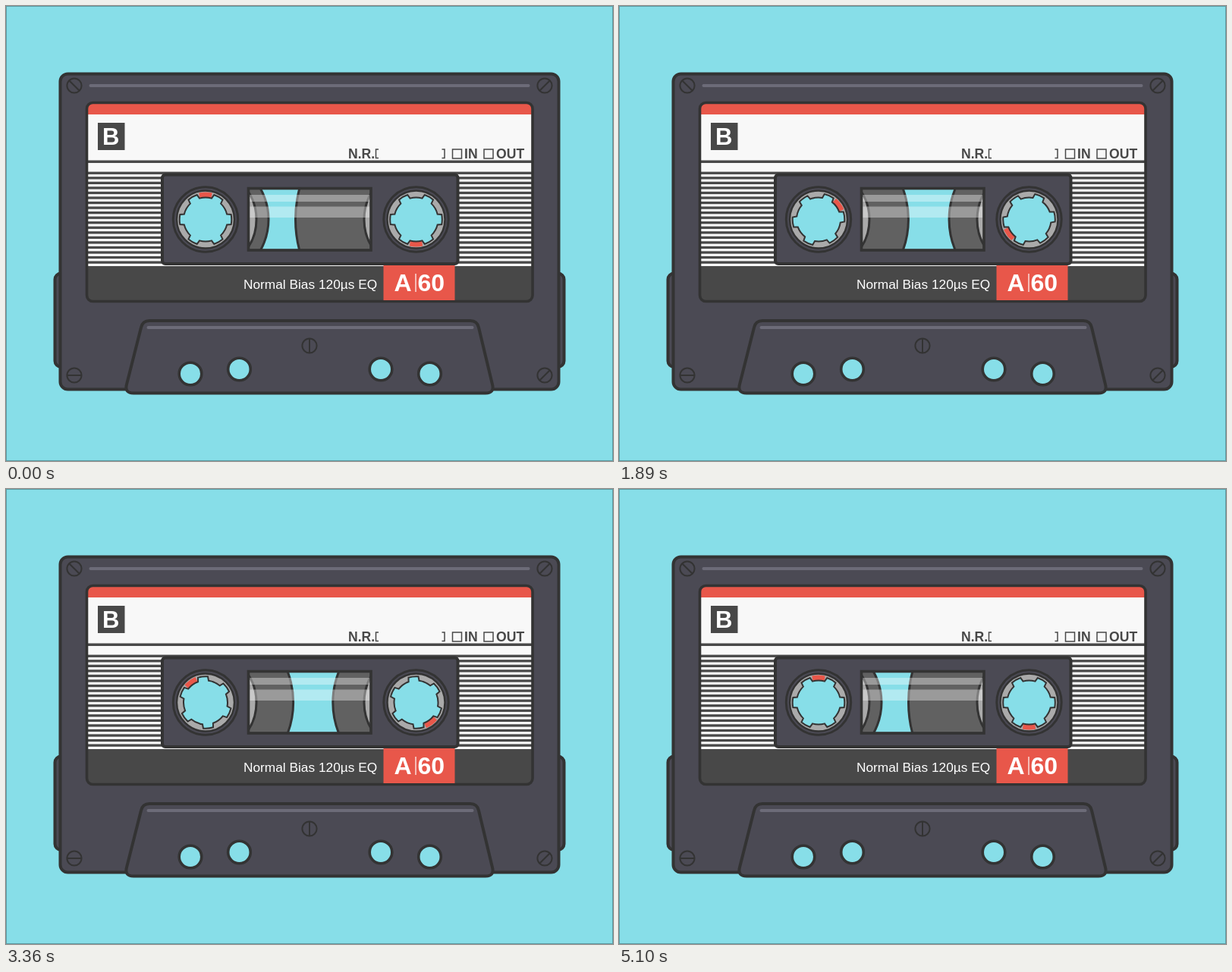
An HTML page for the animation above (5400 ms loop, 800 by 600 pixels).

```html
<!DOCTYPE html>
<html lang="en">
<head>
<meta charset="utf-8">
<title>Cassette</title>
<style>
  html, body { margin: 0; width: 100%; height: 100%; overflow: hidden; background: #87dee8; }
  svg { display: block; width: 800px; height: 600px; font-family: "Liberation Sans", Arial, sans-serif; }
  .body { fill: #4b4a54; stroke: #333; stroke-width: 4; }
  .line { fill: none; stroke: #333; stroke-width: 2; }
  .shine { fill: none; stroke: #6c6b78; stroke-width: 4; stroke-linecap: round; }
  .hole { fill: #87dee8; stroke: #333; stroke-width: 3.6; }
  .tape { fill: #616161; stroke: #333; stroke-width: 3; }
  .core { fill: #aaa; stroke: #333; stroke-width: 3; }
  .mark { fill: none; stroke: #484848; stroke-width: 1.5; }
  .small { font-size: 17.6px; font-weight: bold; fill: #484848; }
  .bold { font-weight: bold; fill: #fff; }
  .red { fill: #e8574a; }
  .dark { fill: #484848; }
</style>
</head>
<body>
<svg viewBox="0 0 800 600">
  <defs>
    <clipPath id="label"><rect x="107" y="128" width="587" height="261" rx="7"/></clipPath>
    <clipPath id="window"><rect x="320" y="241" width="161" height="81"/></clipPath>
  </defs>
  <rect width="800" height="600" fill="#87dee8"/>
  <rect x=".5" y=".5" width="799" height="599" fill="none" stroke="#5b9ba3"/>

  <!-- shell -->
  <rect class="body" x="64.5" y="352.5" width="671" height="123.5" rx="8"/>
  <rect class="body" x="71.5" y="89.5" width="657" height="416" rx="10"/>
  <path class="shine" d="M111.500 105H688.500"/>

  <!-- label -->
  <g clip-path="url(#label)">
    <rect x="106" y="126" width="590" height="264" fill="#f8f8f8"/>
    <rect class="red" x="106" y="126" width="590" height="17"/>
    <path d="M106 205.300H696" stroke="#484848" stroke-width="3.400"/>
    <g id="stripes" class="dark"></g>
    <rect class="dark" x="106" y="343" width="590" height="47"/>
  </g>
  <rect x="106.500" y="127.500" width="587.500" height="262" rx="8" class="line" style="stroke-width:3.6"/>
  <rect class="dark" x="121" y="154" width="35.500" height="36"/>
  <text class="bold" x="138.300" y="183" font-size="31" text-anchor="middle">B</text>
  <text class="small" x="451" y="201">N.R.</text>
  <text class="small" x="604" y="201">IN</text>
  <text class="small" x="646" y="201">OUT</text>
  <path class="mark" d="M491 189h-3.500v11.500h3.500M574.500 189h3.500v11.500h-3.500M588.500 189h12v12h-12zM630 189h12v12h-12z"/>
  <text x="313" y="373" font-size="17.3" fill="#fff">Normal Bias 120µs EQ</text>
  <rect class="red" x="497.500" y="341.500" width="94" height="46.500"/>
  <text class="bold" x="511.500" y="376" font-size="32">A</text>
  <path d="M540 353V377" stroke="#fff" stroke-width="1.2"/>
  <text class="bold" x="542.500" y="376" font-size="32">60</text>

  <!-- centre panel and window -->
  <rect class="body" x="206" y="222.500" width="389.500" height="117.500" rx="4"/>
  <g clip-path="url(#window)">
    <rect x="318" y="239" width="164" height="84" fill="#87dee8"/>
    <circle id="tapeL" class="tape" cx="263" cy="281.500"/>
    <circle id="tapeR" class="tape" cx="540.500" cy="281.500"/>
    <circle class="core" cx="263" cy="281.500" r="67"/>
    <circle class="core" cx="540.500" cy="281.500" r="68.500"/>
    <path d="M318 249H482V258H318zM318 264.500H482V279H318z" fill="#fff" opacity=".36"/>
  </g>
  <rect x="319.500" y="240.500" width="161.500" height="81.500" class="line" style="stroke-width:3.6"/>
  <g id="reels"></g>

  <!-- head cover -->
  <path class="body" d="M168 510.500Q156 510.500 159 499L178 424Q180 415 189 415H612Q621 415 623 424L641 499Q644 510.500 632 510.500Z"/>
  <path class="shine" d="M187.500 424H614.500"/>
  <g id="holes"></g>
  <g id="screws"></g>
</svg>
<script>
const $ = id => document.getElementById(id);

// Evenly ruled band between the title lines and the footer
const rows = 19, pitch = (343 - 218.6) / rows;
for (let i = 0; i < rows; i++) {
  $('stripes').innerHTML += `<rect x="106" y="${218.6 + i * pitch}" width="590" height="3.3"/>`;
}

$('holes').innerHTML = [[243, 485], [307.5, 479], [494, 479], [558.5, 485]]
  .map(([x, y]) => `<circle class="hole" cx="${x}" cy="${y}" r="14.8"/>`).join('');

$('screws').innerHTML = [[90, 105, 45], [710, 105, -45], [90, 487, 0], [710, 487, -45], [400, 448, 90]]
  .map(([x, y, a]) => `<g class="line" transform="translate(${x} ${y}) rotate(${a})">
    <circle r="9.6"/><path d="M-9.600 0H9.600"/></g>`).join('');

const polar = (r, deg) => {
  const a = deg * Math.PI / 180;
  return `${(r * Math.cos(a)).toFixed(2)} ${(r * Math.sin(a)).toFixed(2)}`;
};

// Spindle opening with six teeth
const base = 29, tip = 34.3;
let gear = '';
for (let a = 0; a < 360; a += 60) {
  gear += `${a ? 'L' : 'M'}${polar(base, a - 14)}L${polar(tip, a - 11)}` +
    `A${tip} ${tip} 0 0 1 ${polar(tip, a + 11)}L${polar(base, a + 14)}` +
    `A${base} ${base} 0 0 1 ${polar(base, a + 46)}`;
}
const flag = `M${polar(28, -105)}L${polar(36, -104)}A36 36 0 0 1 ${polar(36, -76)}L${polar(28, -75)}Z`;

$('reels').innerHTML = [263, 540.5].map(x => `<g transform="translate(${x} 281.500)">
  <circle class="body" r="42.7" style="stroke-width:3"/>
  <circle r="38" fill="#aaa" stroke="#333" stroke-width="2.4"/>
  <g class="spin"><path class="red" d="${flag}"/>
  <path class="hole" d="${gear}Z" style="stroke-width:2"/></g></g>`).join('');

const spins = document.querySelectorAll('.spin');
const STEP = 30, RUN = 2400, HALF = 2700;

function draw(now) {
  const t = Math.floor(now % (2 * HALF) / STEP) * STEP;
  const run = Math.min(t % HALF, RUN) / RUN;
  const p = t < HALF ? run : 1 - run;
  $('tapeL').setAttribute('r', 83 + 45 * p);
  $('tapeR').setAttribute('r', 159 - 68 * p);
  spins.forEach((s, i) => s.setAttribute('transform', `rotate(${p * 1440 + i * 180})`));
}

const start = performance.now();
function tick() {
  draw(performance.now() - start);
  requestAnimationFrame(tick);
}
tick();
</script>
</body>
</html>
```
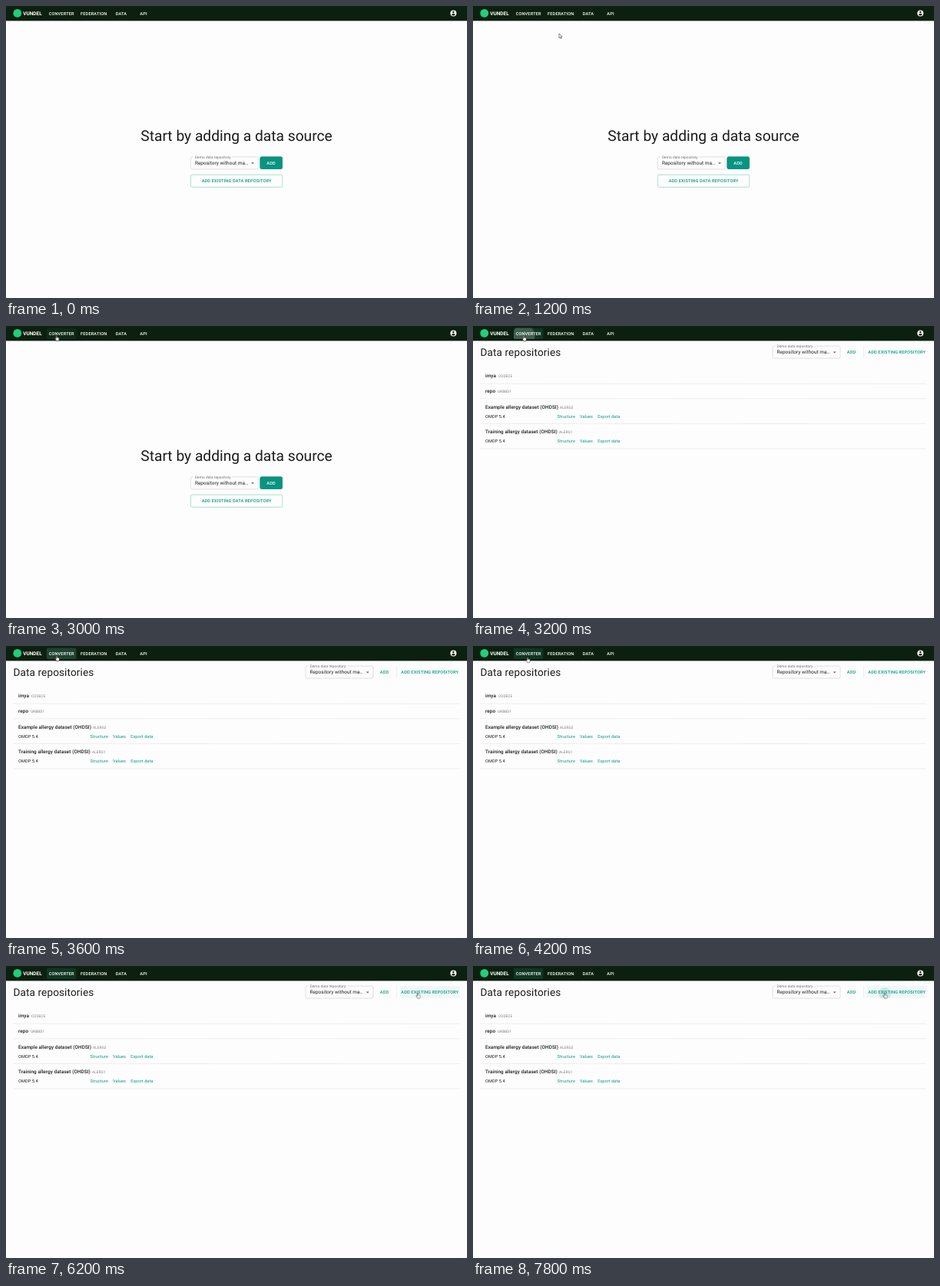
Animation, 600 px wide and 381 px high, one loop 8000 ms. Source, as an HTML page:

```html
<!DOCTYPE html>
<html lang="en">
<head>
<meta charset="utf-8">
<title>Data repositories</title>
<style>
  html, body { margin: 0; width: 100%; height: 100%; overflow: hidden; background: #fdfdfd; }
  svg { display: block; width: 100vw; height: 100vh; }
  text { font: 400 5.6px Roboto, sans-serif; fill: #1c1c1c; letter-spacing: .01071em; text-rendering: geometricPrecision; white-space: pre; }
  .btn { font-weight: 500; letter-spacing: .02857em; text-anchor: middle; }
  .white { fill: #fff; }
  .teal { fill: #079a82; }
  .brand { font-size: 6.5px; font-weight: 700; letter-spacing: 0; }
  .h3 { font-size: 19.2px; letter-spacing: 0; text-anchor: middle; }
  .h4 { font-size: 13.6px; letter-spacing: .00735em; }
  .value { font-size: 6.4px; letter-spacing: .00938em; }
  .label { font-size: 4.8px; letter-spacing: .00938em; fill: #6b6b6b; }
  .name { font-size: 6.4px; font-weight: 500; letter-spacing: .00938em; }
  .code { font-size: 4.8px; letter-spacing: 0; fill: #7c7c7c; }
  .raised { filter: drop-shadow(0 .6px .7px rgba(0, 60, 50, .45)); }
</style>
</head>
<body>
<svg viewBox="0 0 600 381" preserveAspectRatio="none">
  <defs>
    <clipPath id="navClip"><rect x="53" y="2.6" width="38.4" height="14.4" rx="1.8"/></clipPath>
    <clipPath id="addClip"><rect x="512.6" y="26" width="78.2" height="16" rx="1.8"/></clipPath>
    <g id="select">
      <path d="M244 196.9H242.3Q240.3 196.9 240.3 198.9V210.9Q240.3 212.9 242.3 212.9H326.3Q328.3 212.9 328.3 210.9V198.9Q328.3 196.9 326.3 196.9H294"
        fill="none" stroke="#c2c2c2" stroke-width=".5"/>
      <text class="label" x="245.9" y="198.6">Demo data repository</text>
      <text class="value" x="245.9" y="207.2">Repository without ma…</text>
      <path d="M319 204.2h4l-2 2z" fill="#666"/>
    </g>
  </defs>
  <rect width="600" height="381" fill="#fdfdfd"/>

  <g id="start">
    <text class="h3" x="300" y="175.7">Start by adding a data source</text>
    <use href="#select"/>
    <rect class="raised" x="330.5" y="196.6" width="29.4" height="16.4" rx="2.4" fill="#079480"/>
    <text class="btn white" x="345.1" y="207">ADD</text>
    <rect x="240.4" y="220.2" width="119.4" height="16.2" rx="2.2" fill="none" stroke="#74ccb8" stroke-width=".6"/>
    <text class="btn teal" x="300.1" y="230.3">ADD EXISTING DATA REPOSITORY</text>
  </g>

  <g id="list" opacity="0">
    <text class="h4" x="9.5" y="38.8">Data repositories</text>
    <use href="#select" x="149.6" y="-170.8"/>
    <text class="btn teal" x="492.6" y="36.1">ADD</text>
    <path d="M508.7 26v16" stroke="#dedede" stroke-width=".5"/>
    <g clip-path="url(#addClip)">
      <rect id="addHover" x="512" y="26" width="79" height="16" fill="#079480" opacity="0"/>
      <circle id="addRipple" cx="536" cy="36" r="0" fill="#079480" opacity="0"/>
    </g>
    <text class="btn teal" x="551.7" y="36.1">ADD EXISTING REPOSITORY</text>
    <g id="rows"></g>
  </g>

  <rect width="600" height="19.4" fill="#0c200f"/>
  <circle cx="14.8" cy="9.4" r="5.4" fill="#22cf78"/>
  <text class="brand white" x="22.2" y="11.8">VUNDEL</text>
  <g clip-path="url(#navClip)">
    <rect id="navHover" x="53" y="2" width="39" height="16" fill="#1e6a54" opacity="0"/>
    <circle id="navRipple" cx="66" cy="13" r="0" fill="#fff" opacity="0"/>
  </g>
  <g id="nav"></g>
  <circle cx="582.3" cy="9.6" r="4" fill="#fff"/>
  <circle cx="582.3" cy="8" r="1.2" fill="#0c200f"/>
  <path d="M579.9 11.2Q580.1 10 582.3 10T584.7 11.2Q583.9 12.5 582.3 12.5T579.9 11.2Z" fill="#0c200f"/>

  <g id="cursor" opacity="0" fill="#fff" stroke="#111" stroke-width=".5" stroke-linejoin="round">
    <path id="arrow" d="M0 0V5.8L1.4 4.6L2.3 6.6L3.2 6.2L2.3 4.2H4.1Z"/>
    <path id="hand" d="M-.6 .5Q-.6 -.1 0 -.1T.6 .5V2.4Q1.1 2 1.6 2.5Q2.2 2.2 2.6 2.8Q3.4 2.6 3.4 3.5V4.6Q3.3 5.6 2.8 6.2V6.8H-.2V6.2Q-1 5.2 -2 3.8Q-2 3 -1.2 3.3L-.6 3.9Z"/>
  </g>
</svg>
<script>
const LOOP = 8000;
const $ = id => document.getElementById(id);

function add(parent, tag, attrs, text = '') {
  const el = document.createElementNS('http://www.w3.org/2000/svg', tag);
  for (const key in attrs) el.setAttribute(key, attrs[key]);
  el.textContent = text;
  parent.append(el);
}

[['CONVERTER', 72.2], ['FEDERATION', 114.2], ['DATA', 149.9], ['API', 179]]
  .forEach(([label, x]) => add($('nav'), 'text', { class: 'btn white', x, y: 11.8 }, label));

const repos = [
  ['imya', 'CODECE', 33, 67.4, 75.3],
  ['repo', 'UKBBS1', 32.2, 87.2, 94.8],
  ['Example allergy dataset (OHDSI)', 'ALERG2', 113, 107.6, 127.4, true],
  ['Training allergy dataset (OHDSI)', 'ALERG1', 112, 140.3, 160, true],
];
const links = [['Structure', 109.6], ['Values', 138.9], ['Export data', 162.2]];

for (const [name, code, codeX, y, lineY, full] of repos) {
  const rows = $('rows');
  add(rows, 'text', { class: 'name', x: 16, y }, name);
  add(rows, 'text', { class: 'code', x: codeX, y: y - .1 }, code);
  add(rows, 'path', { d: `M9.6 ${lineY}H590.4`, stroke: '#dedede', 'stroke-width': .5 });
  if (!full) continue;
  add(rows, 'text', { x: 16, y: y + 12 }, 'OMOP 5.4');
  for (const [label, x] of links) add(rows, 'text', { class: 'teal', x, y: y + 12 }, label);
}

// Each row is [ms, ...values], held until the next row.
function play(id, rows, style) {
  const frames = rows.map(([ms, ...v]) => ({ offset: ms / LOOP, easing: 'step-end', ...style(...v) }));
  frames.push({ ...frames[frames.length - 1], offset: 1 });
  $(id).animate(frames, { duration: LOOP, iterations: Infinity }).startTime = 0;
}
const fade = opacity => ({ opacity });
const ripple = (r, opacity) => ({ r: r + 'px', opacity });

play('start', [[0, 1], [3200, 0]], fade);
play('list', [[0, 0], [3200, 1]], fade);
play('navHover', [[0, 0], [2000, .15], [3200, .3]], fade);
play('navRipple', [[0, 0, 0], [3200, 14.5, .2], [3400, 28, .16], [3600, 30, .07], [3800, 30, 0]], ripple);
play('addHover', [[0, 0], [6000, .03], [6200, .05]], fade);
play('addRipple', [[0, 0, 0], [7600, 3.5, .12], [7800, 8, .16]], ripple);

play('cursor', [
  [0, 150, 52, 0], [1000, 150, 52], [1200, 112, 36], [1400, 84, 22], [1600, 68, 14], [1800, 66, 13],
  [2200, 65.6, 12.6], [3200, 66, 12.8],
  [4000, 68, 13.4], [4200, 71, 14.8], [4400, 75, 18], [4600, 82, 23],
  [5200, 150, 42], [5400, 275, 58], [5600, 410, 56], [5800, 505, 44], [6000, 533, 36.5], [6200, 535.8, 35.4],
], (x, y, opacity = 1) => ({ transform: `translate(${x}px, ${y}px)`, opacity }));
const handOn = [[0, 0], [1600, 1], [4400, 0], [6000, 1]];
play('hand', handOn, fade);
play('arrow', handOn, on => fade(1 - on));
</script>
</body>
</html>
```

§ §

## WHAT IS REQUIRED
Your answer should be the lines of the records that include the word "page".

## FINISHED EXERCISE
An HTML page for the animation above (5400 ms loop, 800 by 600 pixels).
Animation, 600 px wide and 381 px high, one loop 8000 ms. Source, as an HTML page:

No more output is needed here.